A general view shows the Shura Council during its meeting in Cairo December 26, 2012. The Islamist-dominated upper house of parliament (Shura Council), which now holds legislate power, is meeting for the first time on Wednesday, under the newly-approved constitution. REUTERS/Asmaa Waguih
Egypt's Shura Council (upper house of parliament) unanimously approved the Islamic bonds (Sukuk) draft law, the Middle East News Agency stated on Tuesday.
The council considered notes from a panel of senior Muslim clerics of Al-Azhar University on the law, the "voice of the people" channel that broadcasts sessions of the parliament reported.
The law's fourth article, which stirred a wave of debate among council members, forbids the use of public, state-owned fixed and transferrable assets and their benefits. It states that if these assets are used, government bonds should be issued in their place.
The article states that Egypt's cabinet, governorates and legal entities may issue bonds in exchange for access to the benefits of private, state-owned fixed assets.
The Islamic bonds (Sukuk) law had sparked debate when it was first discussed at the end of 2012 after al-Azhar rejected the draft law, citing articles that allow renting or mortgaging state assets.
To ease these qualms, the government said the law will will not allow public assets such as the Suez Canal and other public facilities to act as collateral for sukuk bonds.

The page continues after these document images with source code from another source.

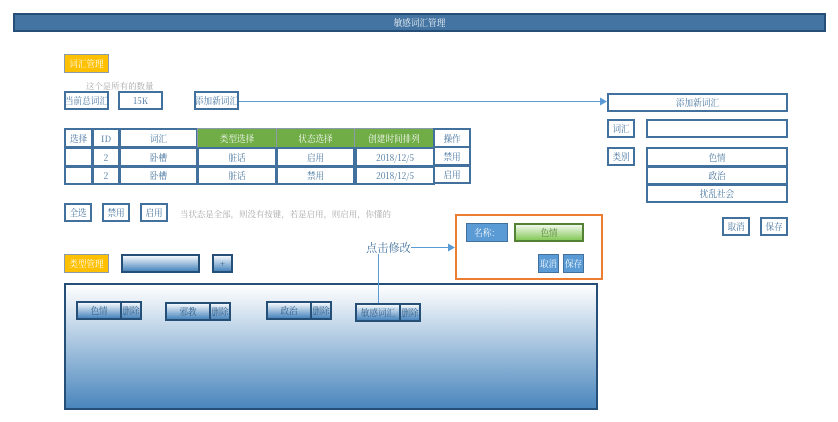
<!DOCTYPE html>
<html lang="zh-CN">
<head>
<meta charset="utf-8">
<title>敏感词汇管理</title>
<style>
:root {
  --line: #41719c;
  --bar: #4475a2;
  --navy: #264f78;
  --ink: #2f5d88;
  --sky: #5b9bd5;
  --deep: #4a86bd;
  --amber: #ffc000;
  --green: #70ad47;
  --moss: #548235;
  --orange: #ed7d31;
  --muted: #a3a3a3;
  --edge: #8c9bab;
}
* { box-sizing: border-box; margin: 0; padding: 0; }
html, body { width: 838px; height: 422px; overflow: hidden; background: #fff; }
body { position: relative; font: 8.6px/1 "Noto Serif CJK SC", "Noto Serif", serif; color: var(--line); }
h1, h2 { font-size: 8.6px; font-weight: 400; }
.node { position: absolute; }
.box, .cell, .title { display: flex; align-items: center; justify-content: center; white-space: nowrap; }
.box { height: 19px; border: 2px solid var(--line); background: #fff; }
.small { width: 28px; }
.title { left: 13px; top: 13px; width: 813px; height: 19px; border: 2px solid var(--navy); background: var(--bar); color: #fff; }
.heading { left: 64px; width: 45px; border: 1px solid var(--edge); background: var(--amber); color: #fff; }
.note { color: var(--muted); font-size: 8.45px; white-space: nowrap; }
.row { display: flex; }
.buttons { gap: 10px; }
.wires { left: 0; top: 0; }

.cell { border: 2px solid var(--line); margin: 0 -1px -1px 0; }
.words { left: 64px; top: 128px; display: grid; grid-template-columns: 28px 27px 78px 79px 78px 79px 37px; grid-template-rows: 19px 19px 18px; }
.sort { background: var(--green); border: 1px solid var(--edge); color: #fff; }
.date { position: relative; left: 1px; }
.action { position: relative; top: -1px; }

.form { left: 607px; top: 93px; width: 181px; display: grid; grid-template-columns: 28px 142px; justify-content: space-between; }
.form .wide { grid-column: 1 / 3; margin-bottom: 7px; }
.form .label, .form .field { margin-bottom: 9px; }
.options { list-style: none; display: grid; grid-template-rows: 19px 18px 18px; }
.options .cell { margin-right: 0; }
.form .buttons { grid-column: 1 / 3; justify-content: flex-end; margin-top: 15px; }

.glossy { border-color: var(--navy); background: linear-gradient(#f4f8fc, var(--deep)); color: var(--ink); }
.panel { left: 64px; top: 283px; width: 534px; height: 127px; border: 2px solid var(--navy); background: linear-gradient(#fff, var(--deep)); }
.tag .box { width: 46px; }
.tag .box + .box { width: 22px; margin-left: -2px; }

.popup { left: 455px; top: 214px; width: 148px; height: 66px; padding: 7px 17px 5px 9px; border: 2px solid var(--orange); background: #fff; display: flex; flex-direction: column; justify-content: space-between; }
.popup .row { justify-content: space-between; }
.popup .actions { justify-content: flex-end; gap: 4px; }
.popup .solid { border: 1px solid var(--line); background: var(--sky); color: #fff; }
.popup .name { width: 42px; }
.popup .value { width: 70px; border-color: var(--moss); background: linear-gradient(#f1f8ec, #86c95a); color: var(--moss); }
.popup .actions .solid { width: 21px; }
.hint { left: 366px; top: 242px; font-size: 11.2px; white-space: nowrap; }
</style>
</head>
<body>
<h1 class="title node">敏感词汇管理</h1>

<h2 class="heading box node" style="top:54px">词汇管理</h2>
<p class="note node" style="left:86px;top:81px">这个是所有的数量</p>
<div class="box node" style="left:64px;top:91px;width:45px">当前总词汇</div>
<div class="box node" style="left:118px;top:91px;width:45px">15K</div>
<div class="box node" style="left:194px;top:91px;width:45px">添加新词汇</div>

<section class="words node">
  <div class="cell">选择</div><div class="cell">ID</div><div class="cell">词汇</div><div class="cell sort">类型选择</div><div class="cell sort">状态选择</div><div class="cell sort">创建时间排列</div><div class="cell">操作</div>
  <div class="cell"></div><div class="cell">2</div><div class="cell">卧槽</div><div class="cell">脏话</div><div class="cell">启用</div><div class="cell date">2018/12/5</div><div class="cell action">禁用</div>
  <div class="cell"></div><div class="cell">2</div><div class="cell">卧槽</div><div class="cell">脏话</div><div class="cell">禁用</div><div class="cell date">2018/12/5</div><div class="cell action">启用</div>
</section>

<div class="row buttons node" style="left:64px;top:203px">
  <div class="box small">全选</div><div class="box small">禁用</div><div class="box small">启用</div>
</div>
<p class="note node" style="left:180px;top:209px">当状态是全部，则没有按键，若是启用，则启用，你懂的</p>

<section class="form node">
  <div class="box wide">添加新词汇</div>
  <div class="box label">词汇</div><div class="box field"></div>
  <div class="box">类别</div>
  <ul class="options">
    <li class="cell">色情</li><li class="cell">政治</li><li class="cell">扰乱社会</li>
  </ul>
  <div class="row buttons"><div class="box small">取消</div><div class="box small">保存</div></div>
</section>

<h2 class="heading box node" style="top:254px">类型管理</h2>
<div class="box glossy node" style="left:121px;top:254px;width:79px"></div>
<div class="box glossy node" style="left:212px;top:254px;width:21px">+</div>

<section class="panel node"></section>
<div class="tag row node" style="left:76px;top:301px"><div class="box glossy">色情</div><div class="box glossy">删除</div></div>
<div class="tag row node" style="left:165px;top:302px"><div class="box glossy">邪教</div><div class="box glossy">删除</div></div>
<div class="tag row node" style="left:266px;top:301px"><div class="box glossy">政治</div><div class="box glossy">删除</div></div>
<div class="tag row node" style="left:355px;top:303px"><div class="box glossy">敏感词汇</div><div class="box glossy">删除</div></div>

<section class="popup node">
  <div class="row"><div class="box solid name">名称：</div><div class="box value">色情</div></div>
  <div class="row actions"><div class="box solid">取消</div><div class="box solid">保存</div></div>
</section>
<p class="hint node">点击修改</p>

<svg class="wires node" width="838" height="422" viewBox="0 0 838 422" fill="none" stroke="#5b9bd5" aria-hidden="true">
  <defs><polygon id="arrowhead" points="0,0 -7,-4 -7,4" fill="#5b9bd5" stroke="none"/></defs>
  <line x1="239" y1="101.5" x2="601" y2="101.5"/>
  <use href="#arrowhead" x="607" y="101.5"/>
  <line x1="411" y1="247.5" x2="449" y2="247.5"/>
  <use href="#arrowhead" x="455" y="247.5"/>
  <line x1="378.5" y1="254" x2="378.5" y2="303"/>
</svg>
</body>
</html>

Egyptian officials believe that issuing sovereign sukuk is one important means of fixing the growing economic crisis Egypt has been suffering from since a popular uprising toppled former President Hosni Mubarak in 2011.